Exercise requirements
Look through the entries for the string "points", and copy each line that holds it.

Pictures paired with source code

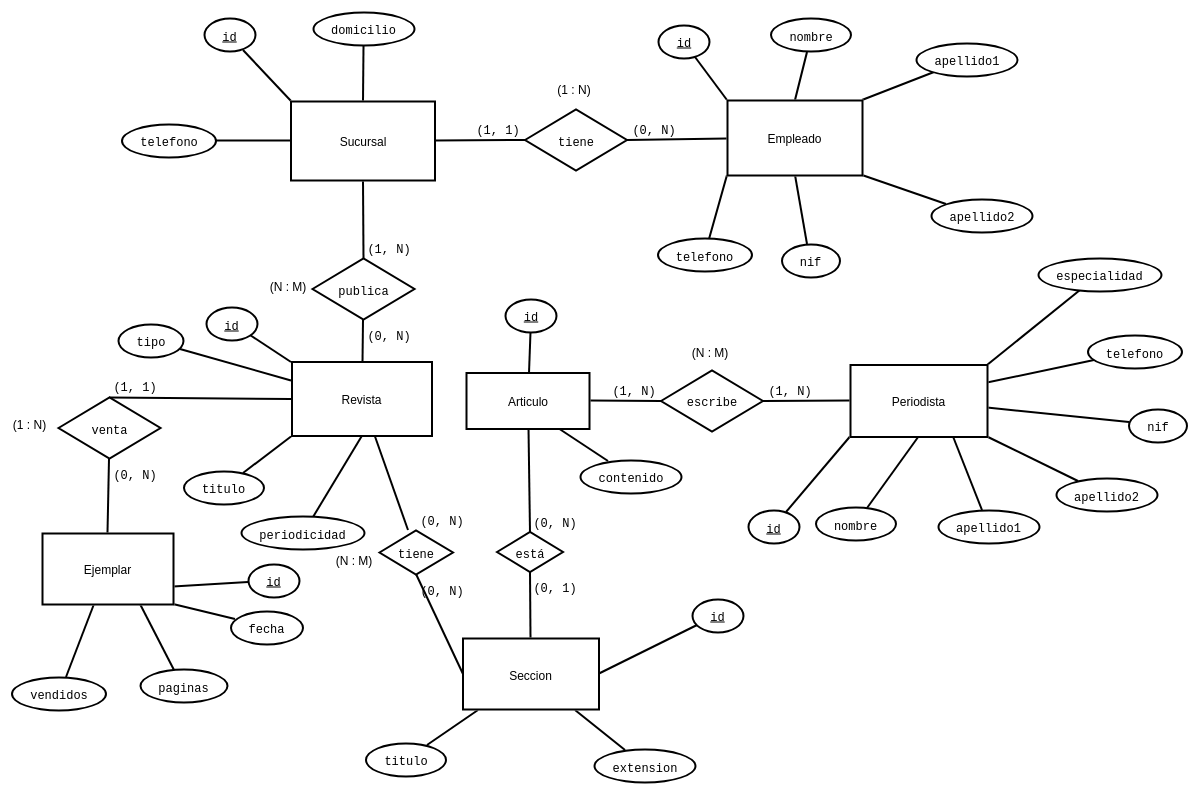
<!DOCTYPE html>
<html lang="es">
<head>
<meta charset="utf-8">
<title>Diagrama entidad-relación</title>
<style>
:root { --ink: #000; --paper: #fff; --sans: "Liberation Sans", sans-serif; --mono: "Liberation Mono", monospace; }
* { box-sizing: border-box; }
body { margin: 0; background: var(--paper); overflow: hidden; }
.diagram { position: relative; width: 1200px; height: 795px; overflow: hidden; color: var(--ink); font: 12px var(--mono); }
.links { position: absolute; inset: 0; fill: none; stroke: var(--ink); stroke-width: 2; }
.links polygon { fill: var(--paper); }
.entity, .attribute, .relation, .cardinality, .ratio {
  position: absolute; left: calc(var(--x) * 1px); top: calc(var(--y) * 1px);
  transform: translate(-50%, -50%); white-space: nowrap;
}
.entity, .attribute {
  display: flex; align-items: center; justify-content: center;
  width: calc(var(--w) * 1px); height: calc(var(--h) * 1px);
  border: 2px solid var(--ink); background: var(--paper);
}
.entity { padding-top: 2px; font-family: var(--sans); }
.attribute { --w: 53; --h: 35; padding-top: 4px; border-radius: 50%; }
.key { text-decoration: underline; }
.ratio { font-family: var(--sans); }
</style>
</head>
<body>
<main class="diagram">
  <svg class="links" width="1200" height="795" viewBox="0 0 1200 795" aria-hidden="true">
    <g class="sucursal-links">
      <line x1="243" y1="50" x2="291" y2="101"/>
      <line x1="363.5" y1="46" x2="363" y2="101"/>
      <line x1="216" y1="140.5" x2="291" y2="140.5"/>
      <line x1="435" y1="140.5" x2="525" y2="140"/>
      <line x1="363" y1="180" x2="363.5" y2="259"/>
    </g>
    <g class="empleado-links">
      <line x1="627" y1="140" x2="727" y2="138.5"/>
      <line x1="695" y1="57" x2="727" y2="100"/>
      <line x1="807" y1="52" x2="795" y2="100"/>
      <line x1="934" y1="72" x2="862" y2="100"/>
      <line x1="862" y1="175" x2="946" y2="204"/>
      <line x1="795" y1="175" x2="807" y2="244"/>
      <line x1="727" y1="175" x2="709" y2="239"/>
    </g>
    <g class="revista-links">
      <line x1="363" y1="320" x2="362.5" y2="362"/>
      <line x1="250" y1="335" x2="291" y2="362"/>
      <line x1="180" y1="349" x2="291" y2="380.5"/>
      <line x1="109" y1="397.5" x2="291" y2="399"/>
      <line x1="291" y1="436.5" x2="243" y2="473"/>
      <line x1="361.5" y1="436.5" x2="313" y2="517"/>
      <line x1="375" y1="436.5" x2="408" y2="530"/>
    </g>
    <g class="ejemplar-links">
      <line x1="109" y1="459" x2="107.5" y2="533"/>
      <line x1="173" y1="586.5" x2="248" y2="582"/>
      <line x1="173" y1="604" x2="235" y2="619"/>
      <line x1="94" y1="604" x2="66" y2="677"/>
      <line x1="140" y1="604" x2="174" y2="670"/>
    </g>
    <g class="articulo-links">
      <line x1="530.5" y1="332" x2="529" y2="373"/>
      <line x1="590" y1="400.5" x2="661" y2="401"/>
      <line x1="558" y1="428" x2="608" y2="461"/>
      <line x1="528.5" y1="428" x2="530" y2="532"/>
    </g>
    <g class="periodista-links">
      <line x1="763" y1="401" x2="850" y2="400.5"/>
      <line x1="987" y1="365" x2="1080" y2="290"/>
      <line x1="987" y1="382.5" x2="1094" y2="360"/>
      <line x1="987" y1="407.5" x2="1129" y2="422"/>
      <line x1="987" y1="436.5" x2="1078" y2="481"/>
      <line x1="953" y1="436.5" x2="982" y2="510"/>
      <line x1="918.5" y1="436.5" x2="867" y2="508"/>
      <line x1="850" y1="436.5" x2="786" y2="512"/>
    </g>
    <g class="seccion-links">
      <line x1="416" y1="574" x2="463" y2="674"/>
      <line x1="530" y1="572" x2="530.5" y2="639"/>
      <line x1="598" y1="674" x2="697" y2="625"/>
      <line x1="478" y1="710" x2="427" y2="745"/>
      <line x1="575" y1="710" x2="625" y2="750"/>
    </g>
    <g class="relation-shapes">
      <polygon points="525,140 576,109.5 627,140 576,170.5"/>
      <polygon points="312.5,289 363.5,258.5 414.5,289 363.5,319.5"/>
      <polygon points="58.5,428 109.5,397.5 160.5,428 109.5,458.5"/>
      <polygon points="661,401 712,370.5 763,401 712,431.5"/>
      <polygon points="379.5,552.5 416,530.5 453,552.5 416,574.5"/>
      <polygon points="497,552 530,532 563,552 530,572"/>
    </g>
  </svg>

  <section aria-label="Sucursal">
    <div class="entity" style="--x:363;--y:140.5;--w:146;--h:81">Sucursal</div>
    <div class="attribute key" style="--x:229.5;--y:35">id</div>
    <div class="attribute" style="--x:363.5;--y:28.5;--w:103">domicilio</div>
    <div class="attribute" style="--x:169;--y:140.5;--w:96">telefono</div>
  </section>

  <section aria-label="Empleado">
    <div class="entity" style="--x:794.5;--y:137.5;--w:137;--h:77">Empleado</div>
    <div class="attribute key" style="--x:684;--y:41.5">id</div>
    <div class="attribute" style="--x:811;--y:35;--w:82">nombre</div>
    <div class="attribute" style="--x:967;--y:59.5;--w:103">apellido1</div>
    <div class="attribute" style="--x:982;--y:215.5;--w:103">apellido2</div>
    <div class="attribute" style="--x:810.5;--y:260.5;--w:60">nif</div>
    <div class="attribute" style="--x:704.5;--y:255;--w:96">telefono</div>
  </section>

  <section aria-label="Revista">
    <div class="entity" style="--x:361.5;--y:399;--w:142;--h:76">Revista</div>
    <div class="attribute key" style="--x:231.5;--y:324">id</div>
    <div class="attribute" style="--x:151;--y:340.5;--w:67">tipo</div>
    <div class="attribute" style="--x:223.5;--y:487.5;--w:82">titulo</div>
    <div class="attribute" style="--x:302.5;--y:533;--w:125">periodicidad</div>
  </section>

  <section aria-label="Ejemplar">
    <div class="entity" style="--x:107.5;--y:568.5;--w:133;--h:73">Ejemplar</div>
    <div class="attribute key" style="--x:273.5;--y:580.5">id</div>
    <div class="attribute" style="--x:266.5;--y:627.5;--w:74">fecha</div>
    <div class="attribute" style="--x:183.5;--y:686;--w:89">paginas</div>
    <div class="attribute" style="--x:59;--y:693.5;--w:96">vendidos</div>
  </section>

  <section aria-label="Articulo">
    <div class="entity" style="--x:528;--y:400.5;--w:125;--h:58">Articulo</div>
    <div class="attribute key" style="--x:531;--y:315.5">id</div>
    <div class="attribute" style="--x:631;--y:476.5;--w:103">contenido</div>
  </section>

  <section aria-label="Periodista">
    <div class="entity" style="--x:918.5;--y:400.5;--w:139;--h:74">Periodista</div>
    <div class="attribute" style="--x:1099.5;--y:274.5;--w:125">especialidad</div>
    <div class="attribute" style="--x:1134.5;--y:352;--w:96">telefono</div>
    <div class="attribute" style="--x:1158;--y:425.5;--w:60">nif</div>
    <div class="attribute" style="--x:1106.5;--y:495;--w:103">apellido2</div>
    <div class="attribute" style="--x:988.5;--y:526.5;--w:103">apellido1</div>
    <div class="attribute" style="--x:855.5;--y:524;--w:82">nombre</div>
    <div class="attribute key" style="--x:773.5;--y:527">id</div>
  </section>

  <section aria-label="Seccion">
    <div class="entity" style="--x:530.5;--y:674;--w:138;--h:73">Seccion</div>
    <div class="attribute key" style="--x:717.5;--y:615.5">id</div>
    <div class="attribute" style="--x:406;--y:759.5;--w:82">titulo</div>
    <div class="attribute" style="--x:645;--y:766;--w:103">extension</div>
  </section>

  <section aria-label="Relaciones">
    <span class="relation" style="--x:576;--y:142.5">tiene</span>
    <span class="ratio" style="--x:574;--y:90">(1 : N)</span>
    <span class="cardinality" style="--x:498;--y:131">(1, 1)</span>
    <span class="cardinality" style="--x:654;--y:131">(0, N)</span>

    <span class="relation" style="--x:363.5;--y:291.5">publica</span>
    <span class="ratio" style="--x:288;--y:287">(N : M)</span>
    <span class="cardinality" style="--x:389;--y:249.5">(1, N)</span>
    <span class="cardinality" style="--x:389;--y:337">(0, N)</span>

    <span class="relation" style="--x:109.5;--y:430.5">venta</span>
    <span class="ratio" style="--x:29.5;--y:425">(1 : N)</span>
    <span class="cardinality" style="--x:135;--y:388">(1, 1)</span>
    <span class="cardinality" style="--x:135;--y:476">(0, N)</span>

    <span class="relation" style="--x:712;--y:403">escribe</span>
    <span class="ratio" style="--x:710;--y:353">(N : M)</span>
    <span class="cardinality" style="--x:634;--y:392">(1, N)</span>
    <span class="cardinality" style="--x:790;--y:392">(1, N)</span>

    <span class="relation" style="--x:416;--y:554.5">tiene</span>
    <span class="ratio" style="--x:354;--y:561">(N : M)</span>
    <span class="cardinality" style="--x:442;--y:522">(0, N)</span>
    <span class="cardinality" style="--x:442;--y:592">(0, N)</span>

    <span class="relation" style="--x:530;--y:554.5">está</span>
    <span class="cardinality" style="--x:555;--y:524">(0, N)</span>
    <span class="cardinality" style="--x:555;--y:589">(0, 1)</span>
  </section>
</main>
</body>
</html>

Output below
      <polygon points="525,140 576,109.5 627,140 576,170.5"/>
      <polygon points="312.5,289 363.5,258.5 414.5,289 363.5,319.5"/>
      <polygon points="58.5,428 109.5,397.5 160.5,428 109.5,458.5"/>
      <polygon points="661,401 712,370.5 763,401 712,431.5"/>
      <polygon points="379.5,552.5 416,530.5 453,552.5 416,574.5"/>
      <polygon points="497,552 530,532 563,552 530,572"/>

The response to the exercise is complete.